Obesity is a serious health problem among Latino men and women who
have immigrated to the United States. The age-adjusted prevalence of
obesity among adult Latinos in the United States is estimated at 28.9 percent
for men and 39.7 percent for women. As possible evidence of the impact of
U.S. lifestyle and environmental factors, Mexican-American women in the
United States have almost twice the obesity rates found in Mexico and other
Latin American countries. A growing body of evidence links neighborhood
environmental factors with risk for obesity and poor diet quality. For
example, poorer and predominantly minority areas house significantly more
small grocery stores, which are far less likely to carry healthy food selections
than those in a predominantly White neighborhood. In addition, poor
neighborhoods tend to have fewer produce markets and natural food stores.
Latino immigrants to the Southeastern United States represent one of the
largest and most rapidly growing new immigrant populations. Several factors
have driven this significant inmigration, particularly from Mexico: affordable
housing, employment opportunities, and family reunification. Changes
in the new immigrant demographic profile have been so rapid that few institutions
are equipped to adequately serve this population. As a consequence,
other forms of support have developed to meet the needs of the Latino
immigrant community. In the Southeast, small Latino-oriented grocery
stores (“tiendas”) have become an important source of food and other products
and services for new immigrant Latinos. The growth in the number of
tiendas in these counties suggests that they likely influence dietary behavior.
This study represents a three-county examination of the presence of
tiendas in the community and their influence on Latino store
customers’ food purchasing behaviors. From several data sources, 43
tiendas were identified. Data were collected from 37 of these tiendas that
were in operation, including unobtrusive store observations, indepth interviews
with tienda managers, and interviews with tienda customers.
Data from the store observations revealed that the tiendas varied on the
number of food-related services offered. For example, 19 percent of the
tiendas had an onsite butcher and offered prepared foods to consume onsite
or to take home. Sixteen percent of the tiendas had a candy vending machine
available, with tiendas located in the rural community having significantly
more candy vending machines than tiendas in the suburban and urban communities.
In terms of availability of healthy and unhealthy food products, 63
percent and 68 percent of the tiendas carried a limited supply of fruits and
vegetables, respectively, 5 percent of stores sold a lower fat variety of cheese,
and 14 percent offered a lower fat variety of milk.
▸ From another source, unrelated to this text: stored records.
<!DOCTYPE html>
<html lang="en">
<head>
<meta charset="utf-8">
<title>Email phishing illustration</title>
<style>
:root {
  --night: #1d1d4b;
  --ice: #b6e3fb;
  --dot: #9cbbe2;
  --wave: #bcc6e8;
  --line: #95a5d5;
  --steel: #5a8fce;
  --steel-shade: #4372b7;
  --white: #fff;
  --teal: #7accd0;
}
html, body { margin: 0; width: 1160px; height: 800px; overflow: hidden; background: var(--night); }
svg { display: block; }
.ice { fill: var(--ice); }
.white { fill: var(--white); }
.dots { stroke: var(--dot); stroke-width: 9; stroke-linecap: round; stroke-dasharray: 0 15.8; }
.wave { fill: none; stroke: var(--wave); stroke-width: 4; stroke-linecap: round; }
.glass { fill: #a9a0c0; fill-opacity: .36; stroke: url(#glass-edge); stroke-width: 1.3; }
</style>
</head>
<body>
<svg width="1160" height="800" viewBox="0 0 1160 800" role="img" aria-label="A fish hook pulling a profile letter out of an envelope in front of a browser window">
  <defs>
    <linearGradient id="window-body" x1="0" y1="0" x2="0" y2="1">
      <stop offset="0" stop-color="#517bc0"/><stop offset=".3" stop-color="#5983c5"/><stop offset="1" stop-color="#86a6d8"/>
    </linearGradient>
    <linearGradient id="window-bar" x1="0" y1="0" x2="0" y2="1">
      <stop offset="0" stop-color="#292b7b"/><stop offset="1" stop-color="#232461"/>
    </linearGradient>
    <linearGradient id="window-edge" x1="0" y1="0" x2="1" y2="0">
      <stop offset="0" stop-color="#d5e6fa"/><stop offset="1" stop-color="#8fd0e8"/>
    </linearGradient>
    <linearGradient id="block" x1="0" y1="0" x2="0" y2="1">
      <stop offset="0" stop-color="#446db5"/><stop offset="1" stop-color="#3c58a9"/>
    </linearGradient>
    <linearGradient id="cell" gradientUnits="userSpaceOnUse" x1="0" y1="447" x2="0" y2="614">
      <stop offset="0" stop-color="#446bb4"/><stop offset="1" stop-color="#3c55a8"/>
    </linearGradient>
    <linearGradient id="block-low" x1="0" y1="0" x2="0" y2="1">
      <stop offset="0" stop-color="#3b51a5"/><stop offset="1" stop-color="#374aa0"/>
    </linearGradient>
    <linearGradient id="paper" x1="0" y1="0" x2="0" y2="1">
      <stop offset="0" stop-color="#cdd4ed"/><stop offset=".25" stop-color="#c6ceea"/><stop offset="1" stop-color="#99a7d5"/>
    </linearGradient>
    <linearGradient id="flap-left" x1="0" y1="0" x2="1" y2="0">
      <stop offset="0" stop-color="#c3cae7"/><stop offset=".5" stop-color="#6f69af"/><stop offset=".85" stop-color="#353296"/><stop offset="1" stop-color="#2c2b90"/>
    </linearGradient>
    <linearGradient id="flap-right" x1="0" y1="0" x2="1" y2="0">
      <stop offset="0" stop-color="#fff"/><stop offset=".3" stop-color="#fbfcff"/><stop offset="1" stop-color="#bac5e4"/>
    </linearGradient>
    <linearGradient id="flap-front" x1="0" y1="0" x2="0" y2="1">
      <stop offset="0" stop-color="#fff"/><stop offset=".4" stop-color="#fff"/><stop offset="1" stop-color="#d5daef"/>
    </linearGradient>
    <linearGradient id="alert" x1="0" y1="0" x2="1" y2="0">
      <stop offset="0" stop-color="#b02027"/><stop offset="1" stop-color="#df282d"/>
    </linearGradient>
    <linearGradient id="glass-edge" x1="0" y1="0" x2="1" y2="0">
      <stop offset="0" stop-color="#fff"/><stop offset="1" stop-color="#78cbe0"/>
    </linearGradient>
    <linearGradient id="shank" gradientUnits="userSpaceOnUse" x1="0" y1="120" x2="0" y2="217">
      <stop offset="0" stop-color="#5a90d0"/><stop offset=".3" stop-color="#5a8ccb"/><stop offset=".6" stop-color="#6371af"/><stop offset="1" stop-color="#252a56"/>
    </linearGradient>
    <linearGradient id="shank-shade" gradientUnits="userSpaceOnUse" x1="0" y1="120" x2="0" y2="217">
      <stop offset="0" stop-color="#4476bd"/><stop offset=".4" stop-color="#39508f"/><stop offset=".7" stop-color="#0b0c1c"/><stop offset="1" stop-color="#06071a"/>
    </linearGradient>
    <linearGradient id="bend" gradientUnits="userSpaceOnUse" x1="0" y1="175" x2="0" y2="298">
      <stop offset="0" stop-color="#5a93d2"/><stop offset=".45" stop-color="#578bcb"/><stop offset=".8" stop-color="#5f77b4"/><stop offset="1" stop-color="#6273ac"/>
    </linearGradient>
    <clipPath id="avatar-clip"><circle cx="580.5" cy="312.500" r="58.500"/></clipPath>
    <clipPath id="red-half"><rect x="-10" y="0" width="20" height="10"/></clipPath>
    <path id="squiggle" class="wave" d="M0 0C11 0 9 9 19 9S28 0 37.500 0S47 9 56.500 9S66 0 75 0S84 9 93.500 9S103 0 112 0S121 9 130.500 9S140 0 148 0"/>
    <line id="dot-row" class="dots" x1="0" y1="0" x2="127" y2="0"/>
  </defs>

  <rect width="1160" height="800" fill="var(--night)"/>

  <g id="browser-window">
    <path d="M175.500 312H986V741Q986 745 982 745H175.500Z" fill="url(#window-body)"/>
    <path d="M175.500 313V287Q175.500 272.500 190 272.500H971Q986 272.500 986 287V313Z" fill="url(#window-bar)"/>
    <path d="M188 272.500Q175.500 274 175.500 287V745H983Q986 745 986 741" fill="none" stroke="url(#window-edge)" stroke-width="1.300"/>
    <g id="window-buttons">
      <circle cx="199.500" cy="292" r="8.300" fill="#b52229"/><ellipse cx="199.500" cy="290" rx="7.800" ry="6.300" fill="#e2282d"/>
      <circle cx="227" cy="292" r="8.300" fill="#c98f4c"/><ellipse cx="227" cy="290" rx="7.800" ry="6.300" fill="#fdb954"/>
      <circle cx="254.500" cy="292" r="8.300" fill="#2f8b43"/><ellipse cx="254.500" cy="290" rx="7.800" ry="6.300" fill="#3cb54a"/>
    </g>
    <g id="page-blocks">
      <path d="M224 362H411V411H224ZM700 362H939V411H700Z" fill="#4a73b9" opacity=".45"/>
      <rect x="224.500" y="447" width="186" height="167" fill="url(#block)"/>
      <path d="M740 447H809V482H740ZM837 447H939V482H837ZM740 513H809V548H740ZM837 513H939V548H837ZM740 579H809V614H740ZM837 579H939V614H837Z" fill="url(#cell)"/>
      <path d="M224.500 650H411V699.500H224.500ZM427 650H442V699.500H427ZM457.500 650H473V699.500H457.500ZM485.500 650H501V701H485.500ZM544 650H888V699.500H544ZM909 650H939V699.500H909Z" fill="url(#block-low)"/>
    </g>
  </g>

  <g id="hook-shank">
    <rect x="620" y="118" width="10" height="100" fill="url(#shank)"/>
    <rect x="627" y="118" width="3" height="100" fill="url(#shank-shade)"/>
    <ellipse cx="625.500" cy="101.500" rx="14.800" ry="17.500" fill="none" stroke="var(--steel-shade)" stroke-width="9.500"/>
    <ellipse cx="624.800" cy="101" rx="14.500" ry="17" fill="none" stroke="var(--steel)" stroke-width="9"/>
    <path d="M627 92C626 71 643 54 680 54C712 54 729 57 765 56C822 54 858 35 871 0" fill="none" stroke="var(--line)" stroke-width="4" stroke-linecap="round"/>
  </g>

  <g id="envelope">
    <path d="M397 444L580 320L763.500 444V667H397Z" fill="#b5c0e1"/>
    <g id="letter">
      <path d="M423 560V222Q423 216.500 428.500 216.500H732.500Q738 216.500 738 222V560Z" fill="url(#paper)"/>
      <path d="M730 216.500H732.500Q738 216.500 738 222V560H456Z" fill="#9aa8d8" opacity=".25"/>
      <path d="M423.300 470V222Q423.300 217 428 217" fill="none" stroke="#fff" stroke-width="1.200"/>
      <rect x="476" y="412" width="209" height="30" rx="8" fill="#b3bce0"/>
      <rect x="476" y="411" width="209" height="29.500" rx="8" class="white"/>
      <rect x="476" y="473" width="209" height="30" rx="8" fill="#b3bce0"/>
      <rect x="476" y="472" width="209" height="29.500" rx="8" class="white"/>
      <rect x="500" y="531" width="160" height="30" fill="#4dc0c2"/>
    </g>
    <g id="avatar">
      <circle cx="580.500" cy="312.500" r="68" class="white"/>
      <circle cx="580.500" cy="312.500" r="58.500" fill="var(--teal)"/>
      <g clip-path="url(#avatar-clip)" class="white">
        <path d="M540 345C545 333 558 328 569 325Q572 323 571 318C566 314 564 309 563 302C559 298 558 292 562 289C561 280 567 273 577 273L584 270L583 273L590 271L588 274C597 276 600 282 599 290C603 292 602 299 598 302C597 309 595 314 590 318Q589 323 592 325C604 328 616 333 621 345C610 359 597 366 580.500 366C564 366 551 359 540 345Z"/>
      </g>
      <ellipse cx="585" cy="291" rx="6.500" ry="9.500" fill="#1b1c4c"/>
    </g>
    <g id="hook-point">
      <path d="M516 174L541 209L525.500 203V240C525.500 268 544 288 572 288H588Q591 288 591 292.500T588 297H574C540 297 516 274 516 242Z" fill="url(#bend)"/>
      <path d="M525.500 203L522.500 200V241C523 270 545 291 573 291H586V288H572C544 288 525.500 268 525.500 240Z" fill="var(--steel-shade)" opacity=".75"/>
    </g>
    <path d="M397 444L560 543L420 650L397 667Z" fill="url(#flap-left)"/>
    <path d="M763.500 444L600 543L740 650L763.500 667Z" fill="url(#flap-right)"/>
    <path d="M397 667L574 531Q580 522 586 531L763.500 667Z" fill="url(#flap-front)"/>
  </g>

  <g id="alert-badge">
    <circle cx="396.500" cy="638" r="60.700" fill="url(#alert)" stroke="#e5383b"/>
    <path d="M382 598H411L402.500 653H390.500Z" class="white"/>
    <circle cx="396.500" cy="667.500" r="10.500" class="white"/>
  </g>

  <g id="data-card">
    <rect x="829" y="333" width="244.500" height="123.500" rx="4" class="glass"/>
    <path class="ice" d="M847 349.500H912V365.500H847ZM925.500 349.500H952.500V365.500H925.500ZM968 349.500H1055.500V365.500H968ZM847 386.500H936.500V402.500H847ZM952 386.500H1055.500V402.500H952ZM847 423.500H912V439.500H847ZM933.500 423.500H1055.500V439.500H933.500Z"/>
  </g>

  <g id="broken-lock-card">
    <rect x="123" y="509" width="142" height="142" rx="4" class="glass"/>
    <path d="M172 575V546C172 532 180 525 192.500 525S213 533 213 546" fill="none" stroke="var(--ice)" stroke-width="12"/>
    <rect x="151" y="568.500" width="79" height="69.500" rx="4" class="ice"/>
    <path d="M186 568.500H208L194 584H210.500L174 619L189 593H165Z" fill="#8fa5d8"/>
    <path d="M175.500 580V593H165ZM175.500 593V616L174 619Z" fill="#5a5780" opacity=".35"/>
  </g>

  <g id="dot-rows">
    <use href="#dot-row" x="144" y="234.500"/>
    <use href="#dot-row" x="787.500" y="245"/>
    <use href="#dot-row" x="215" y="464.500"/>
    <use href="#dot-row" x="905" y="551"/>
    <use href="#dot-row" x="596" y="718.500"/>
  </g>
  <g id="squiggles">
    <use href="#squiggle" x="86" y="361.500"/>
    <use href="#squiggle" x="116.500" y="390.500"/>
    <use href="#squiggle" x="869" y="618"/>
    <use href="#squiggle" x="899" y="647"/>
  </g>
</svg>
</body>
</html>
Unhealthy food products
were also observed, including Mexican candy (all stores), American candy
(60 percent), and regular soda (all stores). In terms of location, the majority of
the tiendas were located in a residential neighborhood (74 percent), in a strip
mall (60 percent), near other convenience stores (51 percent), or near a sit-down
restaurant (43 percent) or fast food restaurant (38 percent). Significantly
more tiendas were located near a fast food restaurant in the urban community
compared with rural and suburban communities.
Indepth interviews with the managers revealed that 57 percent of the
managers were also the owners and a majority (63 percent) lived in the
community where the tienda was located. The average number of years the
tiendas were in operation and managed by the respondents was 3 years.
Most of the tienda managers made purchasing decisions alone or in collaboration
with the owner. Merchandise and food products were obtained from
local vendors catering to these tiendas, including a number of food distributors
from Mexico. Stocking decisions were made based on a visual inspection
of shelf inventory, seasonality, and customer requests.
Intercept interviews with 114 adult Latino customers found that the
customers visited these tiendas on average twice a week for commonly
consumed foods and 85 percent lived in the same community as the
tienda. The primary motivators for visiting the tienda were quality of service
(68 percent), familiarity of products (62 percent), and proximity to home or
work (57 percent). The average amount of money spent on groceries was $120
per week. Food prepared at home was the primary source of dietary intake
for breakfast (84 percent), lunch (75 percent), and dinner (94 percent).
Store customers were asked about the types of food products they most
commonly purchased at the tienda where the interview was completed.
Tortillas, meat, soda, and vegetables were the most common products
purchased by the customers, followed by dairy products, fruits, and breads.
We examined whether two characteristics of the tienda was associated with
customers’ purchasing of fruits and vegetables: location of tienda and availability
of fruits and vegetables. We found no association between location of
the tienda and purchasing of fruits and vegetables. However, we found a
strong association between reported purchasing of fruits and vegetable and
availability of fruits and vegetables in the tienda.
This study provides a first glimpse at a potential source of influence on
Latino’s dietary intake at a critical period during the acculturation process.
We observed that tiendas offer a variety of products and services that are in
demand by new immigrant communities. However, tiendas also influence
customers’ food purchasing behavior by making healthy and unhealthy food
products more accessible. Tiendas serve an important role in the community—
as a source of information about community resources, as a place to meet
and socialize with similar others, and as a place to purchase commonly